Stored data entries |

>>

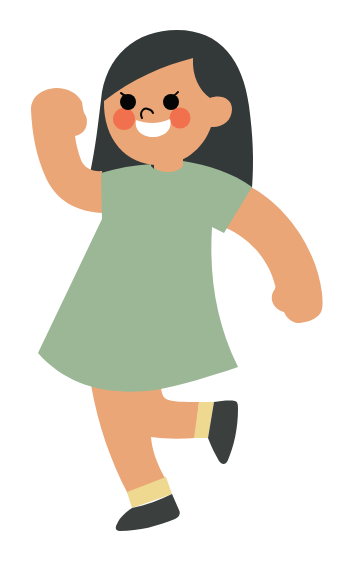
<!DOCTYPE html>
<html lang="en">
<head>
<meta charset="utf-8">
<title>Happy girl</title>
<style>
:root {
  --paper: #ffffff;
  --skin: #eba677;
  --hair: #333838;
  --dress: #9bb796;
  --blush: #f1714f;
  --sock: #efd88f;
  --shoe: #3b403f;
  --ink: #050505;
}
html, body { margin: 0; background: var(--paper); overflow: hidden; }
svg { display: block; width: 353px; height: 562px; }
.skin { fill: var(--skin); }
.hair { fill: var(--hair); }
.dress { fill: var(--dress); }
.blush { fill: var(--blush); }
.sock { fill: var(--sock); }
.shoe { fill: var(--shoe); }
.ink { fill: var(--ink); }
.smile { fill: var(--paper); }
.line { fill: none; stroke: var(--ink); stroke-width: 2; stroke-linecap: round; }
</style>
</head>
<body>
<svg viewBox="0 0 353 562" role="img" aria-label="Smiling girl in a green dress skipping with a raised fist">
  <g id="hair-back">
    <path class="hair" d="M89 178C96 146 98 124 101 100C105 56 136 30 177 30C221 30 243 61 249 106C253 136 254 160 252 188L205 180H95Z"/>
  </g>

  <g id="legs">
    <path class="skin" d="M91 385C98 424 110 460 128 494L165 478C157 464 152 450 151 437C166 439 180 439 195 438L199 402C184 402 172 402 166 399C162 396 161 391 161 384Z"/>
    <path class="sock" d="M199 402L214 402L208 438H194Z"/>
    <path class="shoe" d="M214 402C221 401 229 400 235 401C238 402 238 405 238 409C238 428 234 446 228 460C226 465 222 465 219 461C215 454 211 446 208 438Z"/>
    <path class="sock" d="M127 492L166 477L172 494L132 508Z"/>
    <path class="shoe" d="M132 508C146 505 160 500 172 494L179 510C181 514 179 517 175 519C158 526 139 531 120 531C115 531 115 527 117 524C120 517 126 512 132 508Z"/>
  </g>

  <g id="arms">
    <path class="skin" d="M102 171C93 172 84 168 81 160C78 152 76 144 75 136C85 134 89 125 86 116C83 112 83 108 82 102C77 93 68 88 56 88C41 89 31 97 31 110C32 133 36 156 46 178C56 200 76 212 103 213Z"/>
    <path class="skin" d="M251 187C288 207 317 251 322 293C323 304 323 311 319 315C313 321 304 323 297 323C291 322 286 317 284 312C275 310 269 301 273 292C275 289 276 287 275 285C269 261 251 239 226 228Z"/>
  </g>

  <g id="dress">
    <path class="dress" d="M101 173C117 168 134 165 152 164C160 172 174 172 183 161C208 165 233 173 252 187L224 233L212 227C209 277 216 322 238 367C209 377 181 385 156 390C108 396 67 386 38 353L102 219Z"/>
  </g>

  <g id="head">
    <path class="skin" d="M152 158H183V166C176 174 160 174 152 166Z"/>
    <path class="hair" d="M151 163H154V169L151 166Z"/>
    <path class="skin" d="M104 101C133 78 163 66 193 58C192 76 199 90 210 98C220 94 232 98 232 109C232 121 222 128 211 127C203 149 184 165 158 165C126 165 103 139 104 101Z"/>
    <circle class="blush" cx="124" cy="119" r="11"/>
    <circle class="blush" cx="180" cy="118" r="10.5"/>
    <g id="eyes">
      <circle class="ink" cx="128" cy="102" r="8"/>
      <circle class="ink" cx="171" cy="102" r="8"/>
      <path class="line" d="M121 93Q125 97 132 97M167 97Q174 97 178 92"/>
    </g>
    <path class="line" d="M142 118C139 112 144 107 148 109Q152 110 153 113"/>
    <path class="smile" d="M136 120C147 124 159 124 170 119C173 129 165 137 153 137C142 137 134 130 136 120Z"/>
  </g>
</svg>
</body>
</html>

<<

REQUIRED WORK | The reply should hold every record, unchanged, and no pictures.

YOUR SOLUTION |
<!DOCTYPE html>
<html lang="en">
<head>
<meta charset="utf-8">
<title>Happy girl</title>
<style>
:root {
  --paper: #ffffff;
  --skin: #eba677;
  --hair: #333838;
  --dress: #9bb796;
  --blush: #f1714f;
  --sock: #efd88f;
  --shoe: #3b403f;
  --ink: #050505;
}
html, body { margin: 0; background: var(--paper); overflow: hidden; }
svg { display: block; width: 353px; height: 562px; }
.skin { fill: var(--skin); }
.hair { fill: var(--hair); }
.dress { fill: var(--dress); }
.blush { fill: var(--blush); }
.sock { fill: var(--sock); }
.shoe { fill: var(--shoe); }
.ink { fill: var(--ink); }
.smile { fill: var(--paper); }
.line { fill: none; stroke: var(--ink); stroke-width: 2; stroke-linecap: round; }
</style>
</head>
<body>
<svg viewBox="0 0 353 562" role="img" aria-label="Smiling girl in a green dress skipping with a raised fist">
  <g id="hair-back">
    <path class="hair" d="M89 178C96 146 98 124 101 100C105 56 136 30 177 30C221 30 243 61 249 106C253 136 254 160 252 188L205 180H95Z"/>
  </g>

  <g id="legs">
    <path class="skin" d="M91 385C98 424 110 460 128 494L165 478C157 464 152 450 151 437C166 439 180 439 195 438L199 402C184 402 172 402 166 399C162 396 161 391 161 384Z"/>
    <path class="sock" d="M199 402L214 402L208 438H194Z"/>
    <path class="shoe" d="M214 402C221 401 229 400 235 401C238 402 238 405 238 409C238 428 234 446 228 460C226 465 222 465 219 461C215 454 211 446 208 438Z"/>
    <path class="sock" d="M127 492L166 477L172 494L132 508Z"/>
    <path class="shoe" d="M132 508C146 505 160 500 172 494L179 510C181 514 179 517 175 519C158 526 139 531 120 531C115 531 115 527 117 524C120 517 126 512 132 508Z"/>
  </g>

  <g id="arms">
    <path class="skin" d="M102 171C93 172 84 168 81 160C78 152 76 144 75 136C85 134 89 125 86 116C83 112 83 108 82 102C77 93 68 88 56 88C41 89 31 97 31 110C32 133 36 156 46 178C56 200 76 212 103 213Z"/>
    <path class="skin" d="M251 187C288 207 317 251 322 293C323 304 323 311 319 315C313 321 304 323 297 323C291 322 286 317 284 312C275 310 269 301 273 292C275 289 276 287 275 285C269 261 251 239 226 228Z"/>
  </g>

  <g id="dress">
    <path class="dress" d="M101 173C117 168 134 165 152 164C160 172 174 172 183 161C208 165 233 173 252 187L224 233L212 227C209 277 216 322 238 367C209 377 181 385 156 390C108 396 67 386 38 353L102 219Z"/>
  </g>

  <g id="head">
    <path class="skin" d="M152 158H183V166C176 174 160 174 152 166Z"/>
    <path class="hair" d="M151 163H154V169L151 166Z"/>
    <path class="skin" d="M104 101C133 78 163 66 193 58C192 76 199 90 210 98C220 94 232 98 232 109C232 121 222 128 211 127C203 149 184 165 158 165C126 165 103 139 104 101Z"/>
    <circle class="blush" cx="124" cy="119" r="11"/>
    <circle class="blush" cx="180" cy="118" r="10.5"/>
    <g id="eyes">
      <circle class="ink" cx="128" cy="102" r="8"/>
      <circle class="ink" cx="171" cy="102" r="8"/>
      <path class="line" d="M121 93Q125 97 132 97M167 97Q174 97 178 92"/>
    </g>
    <path class="line" d="M142 118C139 112 144 107 148 109Q152 110 153 113"/>
    <path class="smile" d="M136 120C147 124 159 124 170 119C173 129 165 137 153 137C142 137 134 130 136 120Z"/>
  </g>
</svg>
</body>
</html>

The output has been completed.